_Exercise instructions_
From the data below, retype exactly the lines starting with the one that contains "none; stroke: var(--wing-line);" and ending with the one that contains "var(--hair); stroke: var(--hair-line);", both included.

=====

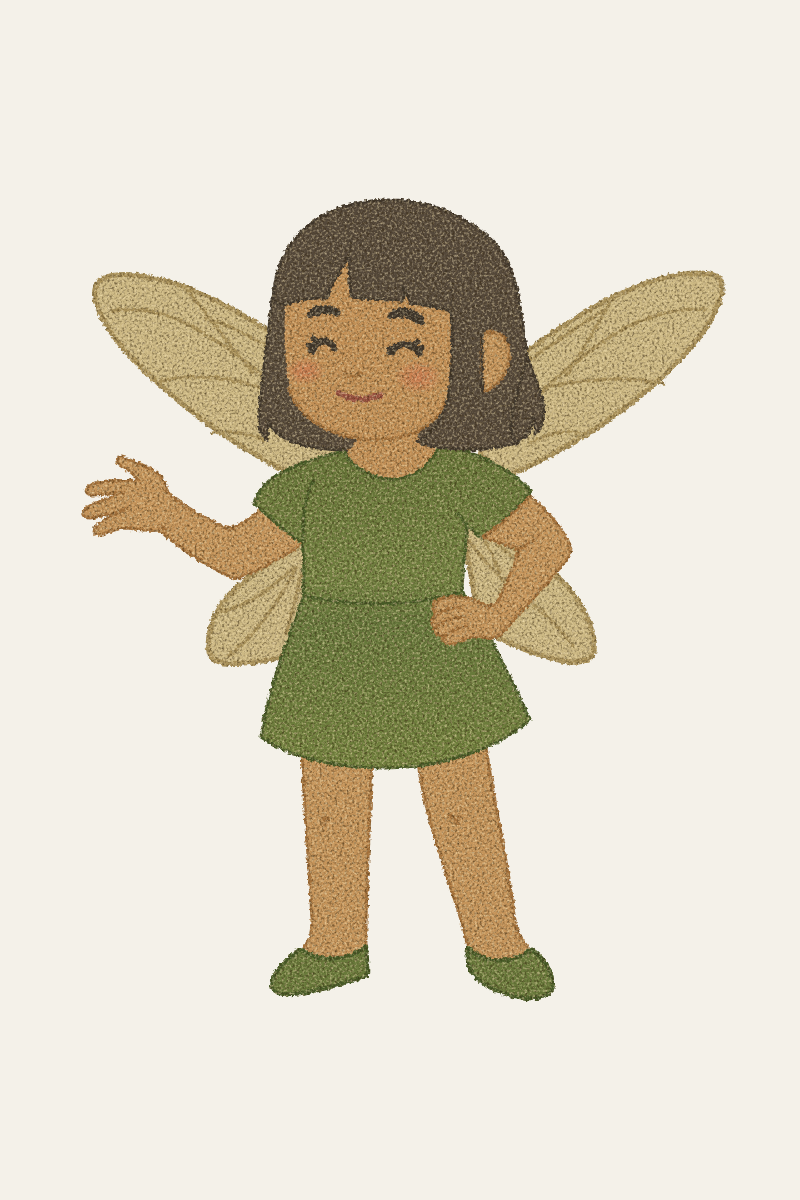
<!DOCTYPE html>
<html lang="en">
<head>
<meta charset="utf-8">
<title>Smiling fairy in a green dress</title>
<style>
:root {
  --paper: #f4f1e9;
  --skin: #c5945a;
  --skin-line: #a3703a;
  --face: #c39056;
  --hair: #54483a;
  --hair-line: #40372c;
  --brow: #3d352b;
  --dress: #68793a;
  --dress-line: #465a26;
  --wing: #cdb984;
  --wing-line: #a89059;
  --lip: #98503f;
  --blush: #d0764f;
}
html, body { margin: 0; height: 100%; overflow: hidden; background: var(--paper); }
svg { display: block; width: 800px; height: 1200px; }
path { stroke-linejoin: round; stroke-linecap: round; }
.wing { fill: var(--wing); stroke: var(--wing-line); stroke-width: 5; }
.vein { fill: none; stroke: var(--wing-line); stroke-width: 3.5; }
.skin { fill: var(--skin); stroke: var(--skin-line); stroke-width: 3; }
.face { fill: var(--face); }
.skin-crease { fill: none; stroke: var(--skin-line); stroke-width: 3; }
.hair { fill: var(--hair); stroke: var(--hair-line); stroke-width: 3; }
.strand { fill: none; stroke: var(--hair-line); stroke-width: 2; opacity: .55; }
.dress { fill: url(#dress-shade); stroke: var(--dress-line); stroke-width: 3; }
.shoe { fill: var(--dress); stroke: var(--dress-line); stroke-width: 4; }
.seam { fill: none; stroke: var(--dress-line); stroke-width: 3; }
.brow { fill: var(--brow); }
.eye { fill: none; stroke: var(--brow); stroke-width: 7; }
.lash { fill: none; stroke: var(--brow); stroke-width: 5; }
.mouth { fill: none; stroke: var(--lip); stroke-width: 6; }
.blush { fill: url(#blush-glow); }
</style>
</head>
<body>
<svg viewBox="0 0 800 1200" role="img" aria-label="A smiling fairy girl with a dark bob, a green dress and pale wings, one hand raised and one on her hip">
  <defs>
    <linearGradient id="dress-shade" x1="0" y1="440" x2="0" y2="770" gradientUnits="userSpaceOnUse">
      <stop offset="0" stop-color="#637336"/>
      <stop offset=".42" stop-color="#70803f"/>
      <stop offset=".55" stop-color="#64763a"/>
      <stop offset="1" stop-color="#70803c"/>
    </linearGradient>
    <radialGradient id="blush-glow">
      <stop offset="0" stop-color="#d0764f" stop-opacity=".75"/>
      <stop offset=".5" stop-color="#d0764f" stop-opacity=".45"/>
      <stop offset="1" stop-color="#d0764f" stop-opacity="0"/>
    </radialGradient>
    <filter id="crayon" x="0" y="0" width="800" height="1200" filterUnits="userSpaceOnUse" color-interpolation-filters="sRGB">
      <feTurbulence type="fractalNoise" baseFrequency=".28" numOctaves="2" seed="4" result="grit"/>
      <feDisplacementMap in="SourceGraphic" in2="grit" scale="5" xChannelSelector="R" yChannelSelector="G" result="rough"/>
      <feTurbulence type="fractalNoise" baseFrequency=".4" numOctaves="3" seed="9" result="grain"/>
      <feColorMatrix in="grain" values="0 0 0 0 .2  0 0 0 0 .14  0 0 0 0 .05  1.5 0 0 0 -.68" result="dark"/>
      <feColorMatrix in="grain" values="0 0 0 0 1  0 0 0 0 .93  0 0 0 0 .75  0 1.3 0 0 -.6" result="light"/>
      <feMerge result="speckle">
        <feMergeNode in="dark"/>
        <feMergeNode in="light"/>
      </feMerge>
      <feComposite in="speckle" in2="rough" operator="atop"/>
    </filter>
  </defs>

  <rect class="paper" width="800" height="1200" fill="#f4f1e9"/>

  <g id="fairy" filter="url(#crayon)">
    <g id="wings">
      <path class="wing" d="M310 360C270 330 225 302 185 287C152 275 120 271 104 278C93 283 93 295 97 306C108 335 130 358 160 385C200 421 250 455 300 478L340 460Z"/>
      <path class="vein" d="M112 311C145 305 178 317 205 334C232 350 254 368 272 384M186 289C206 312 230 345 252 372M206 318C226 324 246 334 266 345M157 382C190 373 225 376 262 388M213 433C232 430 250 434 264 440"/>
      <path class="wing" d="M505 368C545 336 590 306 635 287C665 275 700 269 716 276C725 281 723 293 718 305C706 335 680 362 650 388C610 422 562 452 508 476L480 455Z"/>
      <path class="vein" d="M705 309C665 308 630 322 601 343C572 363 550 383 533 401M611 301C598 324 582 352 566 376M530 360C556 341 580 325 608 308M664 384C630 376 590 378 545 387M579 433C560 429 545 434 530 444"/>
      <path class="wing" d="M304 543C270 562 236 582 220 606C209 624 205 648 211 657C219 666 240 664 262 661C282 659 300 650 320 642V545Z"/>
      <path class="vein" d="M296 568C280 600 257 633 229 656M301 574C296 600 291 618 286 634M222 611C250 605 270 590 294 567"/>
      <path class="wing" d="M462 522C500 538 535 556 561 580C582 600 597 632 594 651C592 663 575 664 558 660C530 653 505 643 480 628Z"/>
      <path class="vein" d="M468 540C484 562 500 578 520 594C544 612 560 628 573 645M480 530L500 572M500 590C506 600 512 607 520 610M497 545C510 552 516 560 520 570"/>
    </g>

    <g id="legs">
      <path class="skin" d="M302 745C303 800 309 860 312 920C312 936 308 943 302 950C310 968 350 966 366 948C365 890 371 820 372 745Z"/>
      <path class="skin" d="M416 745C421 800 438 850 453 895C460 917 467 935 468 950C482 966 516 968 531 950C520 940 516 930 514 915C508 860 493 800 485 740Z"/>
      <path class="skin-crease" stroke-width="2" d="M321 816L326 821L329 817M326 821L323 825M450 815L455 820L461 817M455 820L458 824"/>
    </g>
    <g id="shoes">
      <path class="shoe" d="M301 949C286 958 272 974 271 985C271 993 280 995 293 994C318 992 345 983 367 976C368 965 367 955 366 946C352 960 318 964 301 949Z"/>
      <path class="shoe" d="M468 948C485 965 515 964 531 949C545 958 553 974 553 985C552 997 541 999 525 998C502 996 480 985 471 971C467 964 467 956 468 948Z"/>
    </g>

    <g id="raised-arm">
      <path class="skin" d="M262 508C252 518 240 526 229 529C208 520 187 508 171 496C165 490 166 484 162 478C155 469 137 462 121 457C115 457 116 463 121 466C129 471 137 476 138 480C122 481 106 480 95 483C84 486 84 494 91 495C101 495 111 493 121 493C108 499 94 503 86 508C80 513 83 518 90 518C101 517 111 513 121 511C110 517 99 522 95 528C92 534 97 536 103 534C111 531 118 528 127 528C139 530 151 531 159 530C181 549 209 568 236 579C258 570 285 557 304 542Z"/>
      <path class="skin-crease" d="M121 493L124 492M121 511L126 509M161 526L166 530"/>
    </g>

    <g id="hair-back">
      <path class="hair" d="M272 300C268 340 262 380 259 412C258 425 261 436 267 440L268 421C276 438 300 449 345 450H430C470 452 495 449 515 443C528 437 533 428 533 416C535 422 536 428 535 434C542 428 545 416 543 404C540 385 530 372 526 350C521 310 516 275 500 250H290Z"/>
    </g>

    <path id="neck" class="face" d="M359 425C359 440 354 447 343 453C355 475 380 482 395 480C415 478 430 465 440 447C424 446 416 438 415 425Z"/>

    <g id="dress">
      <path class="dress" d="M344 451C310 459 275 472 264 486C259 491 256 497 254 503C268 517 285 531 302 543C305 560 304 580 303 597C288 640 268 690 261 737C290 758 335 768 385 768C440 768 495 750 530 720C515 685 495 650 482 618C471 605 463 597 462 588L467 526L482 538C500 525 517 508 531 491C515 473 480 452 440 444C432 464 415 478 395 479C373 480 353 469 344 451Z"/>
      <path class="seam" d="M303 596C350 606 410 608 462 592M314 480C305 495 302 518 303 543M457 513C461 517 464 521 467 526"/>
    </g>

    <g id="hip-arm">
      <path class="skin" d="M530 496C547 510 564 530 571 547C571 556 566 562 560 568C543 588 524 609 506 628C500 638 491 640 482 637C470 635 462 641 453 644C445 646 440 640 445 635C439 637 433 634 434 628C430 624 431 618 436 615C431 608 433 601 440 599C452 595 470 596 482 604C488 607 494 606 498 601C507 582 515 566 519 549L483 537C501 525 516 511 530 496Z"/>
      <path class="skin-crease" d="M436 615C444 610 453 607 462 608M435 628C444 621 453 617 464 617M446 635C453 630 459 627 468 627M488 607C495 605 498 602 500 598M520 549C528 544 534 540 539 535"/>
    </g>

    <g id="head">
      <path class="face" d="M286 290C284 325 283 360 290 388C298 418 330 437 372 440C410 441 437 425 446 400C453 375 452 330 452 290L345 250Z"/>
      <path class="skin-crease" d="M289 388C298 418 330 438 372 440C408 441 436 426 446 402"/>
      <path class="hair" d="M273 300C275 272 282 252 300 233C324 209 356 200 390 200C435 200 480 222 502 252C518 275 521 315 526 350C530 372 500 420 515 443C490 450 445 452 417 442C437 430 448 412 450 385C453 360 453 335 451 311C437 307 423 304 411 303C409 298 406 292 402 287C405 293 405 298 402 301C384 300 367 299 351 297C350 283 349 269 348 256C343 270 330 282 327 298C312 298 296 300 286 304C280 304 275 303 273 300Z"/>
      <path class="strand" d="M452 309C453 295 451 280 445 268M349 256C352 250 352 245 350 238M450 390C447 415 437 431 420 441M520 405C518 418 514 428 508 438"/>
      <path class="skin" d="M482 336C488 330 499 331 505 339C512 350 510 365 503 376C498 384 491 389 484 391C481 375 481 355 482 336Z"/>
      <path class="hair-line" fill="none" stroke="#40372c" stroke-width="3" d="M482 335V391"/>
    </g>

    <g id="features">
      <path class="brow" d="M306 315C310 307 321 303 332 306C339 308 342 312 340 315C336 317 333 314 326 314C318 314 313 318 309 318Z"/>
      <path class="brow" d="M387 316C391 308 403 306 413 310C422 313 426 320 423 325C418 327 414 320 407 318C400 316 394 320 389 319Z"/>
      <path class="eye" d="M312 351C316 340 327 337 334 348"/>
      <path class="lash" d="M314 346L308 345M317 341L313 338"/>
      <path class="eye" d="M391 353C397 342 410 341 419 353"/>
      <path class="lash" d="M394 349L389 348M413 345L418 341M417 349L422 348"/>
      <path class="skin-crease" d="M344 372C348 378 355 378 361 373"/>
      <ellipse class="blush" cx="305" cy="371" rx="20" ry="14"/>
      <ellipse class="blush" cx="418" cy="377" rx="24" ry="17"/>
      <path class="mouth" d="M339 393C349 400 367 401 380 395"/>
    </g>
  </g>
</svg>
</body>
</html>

=====

_Output of the task_
.vein { fill: none; stroke: var(--wing-line); stroke-width: 3.5; }
.skin { fill: var(--skin); stroke: var(--skin-line); stroke-width: 3; }
.face { fill: var(--face); }
.skin-crease { fill: none; stroke: var(--skin-line); stroke-width: 3; }
.hair { fill: var(--hair); stroke: var(--hair-line); stroke-width: 3; }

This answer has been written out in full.